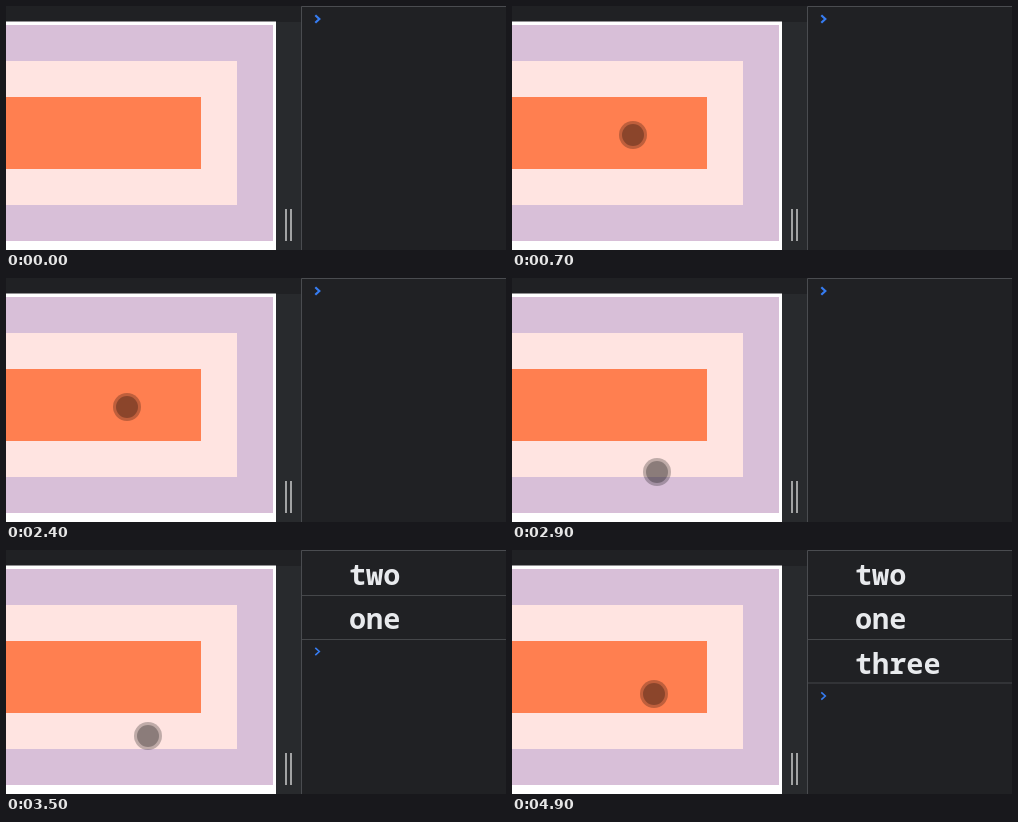
Recreate the animation shown at these times as an HTML page. Size 500x244 px, loop 5900 ms.

```html
<!DOCTYPE html>
<html>
<head>
<meta charset="utf-8">
<style>
  html, body { margin: 0; width: 100%; height: 100%; overflow: hidden; background: #202124; }
  svg { display: block; width: 500px; height: 244px; }
  text { font: bold 28.5px "Noto Sans Mono", "DejaVu Sans Mono", monospace; fill: #e8eaed; }
</style>
</head>
<body>
<svg viewBox="0 0 500 244">
  <rect width="500" height="244" fill="#202124"/>
  <rect x="270" y="16" width="25" height="228" fill="#282a2d"/>
  <rect y="15.5" width="270" height="229" fill="#fff"/>
  <rect y="19" width="267" height="216" fill="thistle"/>
  <rect y="55" width="231" height="144" fill="mistyrose"/>
  <rect y="91" width="195" height="72" fill="coral"/>
  <path d="M280 203v32M285 203v32" stroke="#a2a3a4" stroke-width="2"/>
  <path d="M295.5 244V.5H500" fill="none" stroke="#4a4c50"/>
  <g id="log"></g>
  <path id="prompt" d="M-2.2-3.7L1.8 0L-2.2 3.7" fill="none" stroke="#367cf1"/>
  <g id="cursor">
    <circle r="14" fill-opacity=".25"/>
    <circle r="11" fill-opacity=".27"/>
  </g>
</svg>
<script>
const LOOP = 5900, STEP = 100;
const [log, prompt, cursor] = ['log', 'prompt', 'cursor'].map(id => document.getElementById(id));

// time, x, y
const path = [
  [100, 140, 236], [600, 121, 129], [2400, 121, 129], [2900, 145, 194],
  [3100, 142, 186], [3700, 142, 186], [4100, 142, 144], [LOOP, 142, 144]
];
// time, console lines
const output = [
  [0, []], [1200, ['three', 'two', 'one']], [2400, []],
  [3500, ['two', 'one']], [4700, ['two', 'one', 'three']]
];
const promptY = [13, 57, 101.5, 146];
const ruleY = [45.5, 89.5, 133];

const ease = p => p * p * (3 - 2 * p);

function cursorAt(t) {
  const i = path.findIndex(k => k[0] > t);
  const [t0, x0, y0] = path[i - 1], [t1, x1, y1] = path[i];
  const p = ease((t - t0) / (t1 - t0));
  return [x0 + (x1 - x0) * p, y0 + (y1 - y0) * p];
}

let shown;
function showLines(lines) {
  if (lines === shown) return;
  shown = lines;
  log.innerHTML = lines.map((word, i) =>
    `<text x="343" y="${35 + i * 44.4}">${word}</text>
     <path d="M296 ${ruleY[i]}H500" stroke="#45474a"/>`).join('');
  prompt.setAttribute('transform', `translate(311.5 ${promptY[lines.length]})`);
  prompt.setAttribute('stroke-width', lines.length ? 1.6 : 2.2);
}

function draw(now) {
  const t = Math.floor(now % LOOP / STEP) * STEP;
  showLines(output.filter(o => o[0] <= t).pop()[1]);
  const visible = t >= path[0][0];
  cursor.setAttribute('visibility', visible ? 'visible' : 'hidden');
  if (visible) cursor.setAttribute('transform', `translate(${cursorAt(t)})`);
}

const start = performance.now();
function tick() {
  draw(performance.now() - start);
  requestAnimationFrame(tick);
}
tick();
</script>
</body>
</html>
```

■ ■ ■

Only lines with the word "ruleY" are wanted. Find and copy them from the records above.

const ruleY = [45.5, 89.5, 133];
     <path d="M296 ${ruleY[i]}H500" stroke="#45474a"/>`).join('');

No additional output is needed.